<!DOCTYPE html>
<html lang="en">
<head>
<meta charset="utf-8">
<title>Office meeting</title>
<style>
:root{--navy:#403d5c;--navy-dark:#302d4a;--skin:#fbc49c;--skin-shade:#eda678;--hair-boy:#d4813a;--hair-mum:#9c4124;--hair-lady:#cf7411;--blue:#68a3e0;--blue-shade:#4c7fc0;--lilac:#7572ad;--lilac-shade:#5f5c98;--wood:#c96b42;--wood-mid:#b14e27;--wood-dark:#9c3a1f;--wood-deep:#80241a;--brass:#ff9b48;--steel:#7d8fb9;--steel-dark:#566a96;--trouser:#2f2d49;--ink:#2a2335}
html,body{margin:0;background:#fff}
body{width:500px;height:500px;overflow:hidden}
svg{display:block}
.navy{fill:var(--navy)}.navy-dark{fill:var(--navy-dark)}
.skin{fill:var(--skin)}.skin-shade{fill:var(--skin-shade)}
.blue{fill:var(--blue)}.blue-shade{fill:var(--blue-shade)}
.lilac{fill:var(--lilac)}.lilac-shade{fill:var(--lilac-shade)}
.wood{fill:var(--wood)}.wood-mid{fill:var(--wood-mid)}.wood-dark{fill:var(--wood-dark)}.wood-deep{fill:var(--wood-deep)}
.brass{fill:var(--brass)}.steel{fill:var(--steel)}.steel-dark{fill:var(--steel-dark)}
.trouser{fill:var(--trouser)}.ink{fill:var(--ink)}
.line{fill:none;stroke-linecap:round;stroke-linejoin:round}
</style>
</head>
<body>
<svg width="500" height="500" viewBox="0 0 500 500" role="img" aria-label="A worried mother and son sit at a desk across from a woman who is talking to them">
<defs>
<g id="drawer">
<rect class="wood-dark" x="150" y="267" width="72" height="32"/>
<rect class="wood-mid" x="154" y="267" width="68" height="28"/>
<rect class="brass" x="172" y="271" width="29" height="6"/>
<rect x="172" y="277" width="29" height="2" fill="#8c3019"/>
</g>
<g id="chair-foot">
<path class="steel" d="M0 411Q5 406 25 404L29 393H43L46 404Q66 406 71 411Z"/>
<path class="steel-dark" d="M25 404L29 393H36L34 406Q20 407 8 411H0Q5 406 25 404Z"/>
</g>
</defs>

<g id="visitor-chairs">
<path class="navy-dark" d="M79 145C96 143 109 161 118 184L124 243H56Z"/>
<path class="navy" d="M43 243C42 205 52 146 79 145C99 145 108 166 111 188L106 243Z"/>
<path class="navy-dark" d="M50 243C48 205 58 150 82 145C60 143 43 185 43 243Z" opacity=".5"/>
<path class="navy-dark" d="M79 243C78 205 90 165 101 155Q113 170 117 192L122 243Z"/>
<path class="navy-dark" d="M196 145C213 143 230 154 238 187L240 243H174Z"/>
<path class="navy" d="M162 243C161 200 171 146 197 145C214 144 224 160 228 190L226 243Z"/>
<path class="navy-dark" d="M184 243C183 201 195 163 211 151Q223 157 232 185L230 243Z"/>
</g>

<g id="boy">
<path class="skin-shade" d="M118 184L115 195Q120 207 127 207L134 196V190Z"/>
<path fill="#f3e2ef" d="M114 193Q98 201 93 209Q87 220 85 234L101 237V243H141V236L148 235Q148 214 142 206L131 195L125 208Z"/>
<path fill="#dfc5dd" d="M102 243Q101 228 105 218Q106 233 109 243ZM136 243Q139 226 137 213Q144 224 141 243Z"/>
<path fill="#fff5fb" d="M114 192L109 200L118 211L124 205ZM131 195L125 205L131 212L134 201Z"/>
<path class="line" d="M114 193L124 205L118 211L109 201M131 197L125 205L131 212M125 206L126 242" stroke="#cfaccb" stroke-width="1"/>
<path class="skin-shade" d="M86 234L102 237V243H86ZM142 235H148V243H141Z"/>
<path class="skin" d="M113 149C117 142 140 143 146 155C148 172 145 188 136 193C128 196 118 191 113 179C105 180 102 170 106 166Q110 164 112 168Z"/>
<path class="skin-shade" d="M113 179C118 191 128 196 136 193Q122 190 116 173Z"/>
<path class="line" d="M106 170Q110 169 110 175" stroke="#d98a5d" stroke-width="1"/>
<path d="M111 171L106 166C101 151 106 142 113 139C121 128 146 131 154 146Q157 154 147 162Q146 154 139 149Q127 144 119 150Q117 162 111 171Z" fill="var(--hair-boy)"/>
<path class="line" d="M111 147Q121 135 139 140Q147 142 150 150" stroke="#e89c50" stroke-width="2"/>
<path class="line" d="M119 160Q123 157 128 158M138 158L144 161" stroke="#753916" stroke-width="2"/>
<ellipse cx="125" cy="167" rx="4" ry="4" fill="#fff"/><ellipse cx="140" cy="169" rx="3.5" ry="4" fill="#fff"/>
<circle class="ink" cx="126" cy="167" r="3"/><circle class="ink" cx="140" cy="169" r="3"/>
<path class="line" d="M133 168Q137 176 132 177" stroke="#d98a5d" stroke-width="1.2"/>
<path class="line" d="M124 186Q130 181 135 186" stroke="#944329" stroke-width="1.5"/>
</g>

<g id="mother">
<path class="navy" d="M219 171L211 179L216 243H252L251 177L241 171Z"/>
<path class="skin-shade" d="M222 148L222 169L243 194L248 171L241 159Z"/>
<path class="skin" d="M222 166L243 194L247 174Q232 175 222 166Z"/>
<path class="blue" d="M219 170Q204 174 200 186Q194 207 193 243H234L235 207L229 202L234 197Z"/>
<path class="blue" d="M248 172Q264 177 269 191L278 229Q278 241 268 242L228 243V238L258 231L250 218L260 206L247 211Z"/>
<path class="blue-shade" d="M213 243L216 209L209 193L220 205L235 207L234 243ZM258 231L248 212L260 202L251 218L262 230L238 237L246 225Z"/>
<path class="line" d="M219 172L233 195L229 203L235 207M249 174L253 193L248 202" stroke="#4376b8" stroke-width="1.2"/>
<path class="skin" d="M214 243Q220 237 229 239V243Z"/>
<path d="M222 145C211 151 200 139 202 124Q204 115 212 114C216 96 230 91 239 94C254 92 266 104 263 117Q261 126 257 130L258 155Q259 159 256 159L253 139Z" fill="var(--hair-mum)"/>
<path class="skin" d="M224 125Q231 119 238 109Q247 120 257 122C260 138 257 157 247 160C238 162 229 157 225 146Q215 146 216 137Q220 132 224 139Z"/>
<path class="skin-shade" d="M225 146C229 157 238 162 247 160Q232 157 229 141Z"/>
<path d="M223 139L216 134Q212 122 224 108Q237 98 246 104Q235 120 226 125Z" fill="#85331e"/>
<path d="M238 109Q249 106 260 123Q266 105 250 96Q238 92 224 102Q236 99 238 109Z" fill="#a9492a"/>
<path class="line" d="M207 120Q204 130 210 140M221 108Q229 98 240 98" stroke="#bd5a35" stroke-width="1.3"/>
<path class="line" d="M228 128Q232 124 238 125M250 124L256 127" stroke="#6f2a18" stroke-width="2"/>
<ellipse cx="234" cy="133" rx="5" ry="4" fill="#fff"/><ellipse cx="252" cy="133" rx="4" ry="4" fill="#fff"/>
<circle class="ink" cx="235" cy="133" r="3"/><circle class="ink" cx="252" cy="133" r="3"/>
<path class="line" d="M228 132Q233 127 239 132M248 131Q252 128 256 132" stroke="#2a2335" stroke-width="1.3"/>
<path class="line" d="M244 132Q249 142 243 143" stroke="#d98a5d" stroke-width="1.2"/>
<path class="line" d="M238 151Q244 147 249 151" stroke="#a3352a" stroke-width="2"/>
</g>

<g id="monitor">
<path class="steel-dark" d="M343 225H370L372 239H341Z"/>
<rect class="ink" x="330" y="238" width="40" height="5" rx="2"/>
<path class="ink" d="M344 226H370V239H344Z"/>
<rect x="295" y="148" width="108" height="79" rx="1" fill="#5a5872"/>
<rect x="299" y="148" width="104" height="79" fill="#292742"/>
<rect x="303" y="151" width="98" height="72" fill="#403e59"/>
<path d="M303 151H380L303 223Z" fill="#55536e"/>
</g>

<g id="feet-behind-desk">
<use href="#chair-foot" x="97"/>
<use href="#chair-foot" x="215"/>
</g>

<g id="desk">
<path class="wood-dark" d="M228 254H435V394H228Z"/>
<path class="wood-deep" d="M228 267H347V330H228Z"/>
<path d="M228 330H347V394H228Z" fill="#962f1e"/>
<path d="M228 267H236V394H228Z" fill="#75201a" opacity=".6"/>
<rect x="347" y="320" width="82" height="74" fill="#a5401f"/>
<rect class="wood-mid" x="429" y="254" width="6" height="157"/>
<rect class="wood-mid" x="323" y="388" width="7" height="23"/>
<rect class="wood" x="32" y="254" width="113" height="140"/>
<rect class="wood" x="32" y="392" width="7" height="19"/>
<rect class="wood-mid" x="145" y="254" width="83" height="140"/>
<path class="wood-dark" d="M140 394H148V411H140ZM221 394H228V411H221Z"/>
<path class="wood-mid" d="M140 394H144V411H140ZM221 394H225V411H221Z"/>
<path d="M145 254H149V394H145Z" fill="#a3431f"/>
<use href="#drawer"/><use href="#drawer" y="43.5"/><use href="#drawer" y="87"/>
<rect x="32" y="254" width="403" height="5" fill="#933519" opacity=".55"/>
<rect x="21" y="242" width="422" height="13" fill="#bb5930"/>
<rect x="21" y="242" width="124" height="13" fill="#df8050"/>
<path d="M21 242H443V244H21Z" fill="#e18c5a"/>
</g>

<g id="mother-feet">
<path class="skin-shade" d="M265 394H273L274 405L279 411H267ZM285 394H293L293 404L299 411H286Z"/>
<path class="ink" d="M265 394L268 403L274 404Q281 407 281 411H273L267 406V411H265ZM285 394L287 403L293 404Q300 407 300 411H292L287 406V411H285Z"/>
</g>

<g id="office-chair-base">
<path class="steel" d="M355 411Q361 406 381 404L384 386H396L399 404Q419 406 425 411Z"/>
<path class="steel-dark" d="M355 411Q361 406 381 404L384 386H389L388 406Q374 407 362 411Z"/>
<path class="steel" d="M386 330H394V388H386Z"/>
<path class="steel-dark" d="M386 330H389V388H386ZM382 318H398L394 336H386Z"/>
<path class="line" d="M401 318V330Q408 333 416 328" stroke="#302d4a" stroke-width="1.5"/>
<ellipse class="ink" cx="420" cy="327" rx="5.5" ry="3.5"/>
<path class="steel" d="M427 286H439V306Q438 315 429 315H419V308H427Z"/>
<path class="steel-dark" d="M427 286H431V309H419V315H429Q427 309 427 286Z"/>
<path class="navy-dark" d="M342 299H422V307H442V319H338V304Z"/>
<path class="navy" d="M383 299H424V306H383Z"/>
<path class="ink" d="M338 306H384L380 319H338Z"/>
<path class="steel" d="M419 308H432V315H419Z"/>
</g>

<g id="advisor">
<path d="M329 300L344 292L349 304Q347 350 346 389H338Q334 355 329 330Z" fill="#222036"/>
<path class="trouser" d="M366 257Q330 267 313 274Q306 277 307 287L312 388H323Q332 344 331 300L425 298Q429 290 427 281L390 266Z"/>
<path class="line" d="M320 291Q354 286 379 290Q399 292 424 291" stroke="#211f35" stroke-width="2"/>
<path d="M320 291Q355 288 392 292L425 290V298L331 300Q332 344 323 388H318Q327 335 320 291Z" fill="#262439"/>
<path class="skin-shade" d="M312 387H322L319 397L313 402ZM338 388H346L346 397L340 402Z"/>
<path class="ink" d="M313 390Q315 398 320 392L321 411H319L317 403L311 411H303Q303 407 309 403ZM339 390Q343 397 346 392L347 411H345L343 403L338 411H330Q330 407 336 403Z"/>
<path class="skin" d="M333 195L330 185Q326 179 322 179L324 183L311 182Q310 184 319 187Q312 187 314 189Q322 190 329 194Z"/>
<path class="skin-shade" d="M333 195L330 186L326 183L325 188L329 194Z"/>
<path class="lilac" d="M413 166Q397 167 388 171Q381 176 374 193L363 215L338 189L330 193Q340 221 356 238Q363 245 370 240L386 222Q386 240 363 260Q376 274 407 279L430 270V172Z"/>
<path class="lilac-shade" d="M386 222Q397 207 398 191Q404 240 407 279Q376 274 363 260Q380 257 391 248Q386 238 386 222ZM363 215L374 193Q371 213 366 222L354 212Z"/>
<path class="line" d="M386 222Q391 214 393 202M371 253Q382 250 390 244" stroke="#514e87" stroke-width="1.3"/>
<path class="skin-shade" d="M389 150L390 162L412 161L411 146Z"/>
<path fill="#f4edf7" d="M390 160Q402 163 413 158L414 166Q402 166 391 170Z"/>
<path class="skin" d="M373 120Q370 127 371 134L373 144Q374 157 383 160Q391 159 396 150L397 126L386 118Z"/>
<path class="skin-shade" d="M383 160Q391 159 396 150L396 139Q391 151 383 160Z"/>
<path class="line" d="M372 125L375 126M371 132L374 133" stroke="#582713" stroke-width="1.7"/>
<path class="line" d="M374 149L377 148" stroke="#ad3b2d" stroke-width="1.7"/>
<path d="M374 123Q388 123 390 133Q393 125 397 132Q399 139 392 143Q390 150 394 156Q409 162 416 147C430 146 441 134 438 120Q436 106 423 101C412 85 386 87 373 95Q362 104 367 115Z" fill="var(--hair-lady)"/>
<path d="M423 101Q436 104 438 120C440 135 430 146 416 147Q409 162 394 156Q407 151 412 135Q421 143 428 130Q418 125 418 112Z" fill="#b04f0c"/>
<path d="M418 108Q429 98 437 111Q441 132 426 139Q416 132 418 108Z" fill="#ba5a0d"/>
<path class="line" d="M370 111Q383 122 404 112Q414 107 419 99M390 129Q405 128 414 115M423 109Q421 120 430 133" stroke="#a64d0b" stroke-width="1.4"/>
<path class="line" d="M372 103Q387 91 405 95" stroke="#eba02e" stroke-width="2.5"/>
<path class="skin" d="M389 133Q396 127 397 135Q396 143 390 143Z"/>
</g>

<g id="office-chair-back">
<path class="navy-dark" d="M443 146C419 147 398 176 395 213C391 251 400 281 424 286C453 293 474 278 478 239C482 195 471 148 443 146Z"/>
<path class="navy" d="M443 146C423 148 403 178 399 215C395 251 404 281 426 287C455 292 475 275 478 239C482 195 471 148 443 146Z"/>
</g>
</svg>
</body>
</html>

----

--- Work item ---
The lines above from the one containing "243C42 205 52" through the one containing "243C48 205 58" are to be set down exactly, and no others.

--- Response ---
<path class="navy" d="M43 243C42 205 52 146 79 145C99 145 108 166 111 188L106 243Z"/>
<path class="navy-dark" d="M50 243C48 205 58 150 82 145C60 143 43 185 43 243Z" opacity=".5"/>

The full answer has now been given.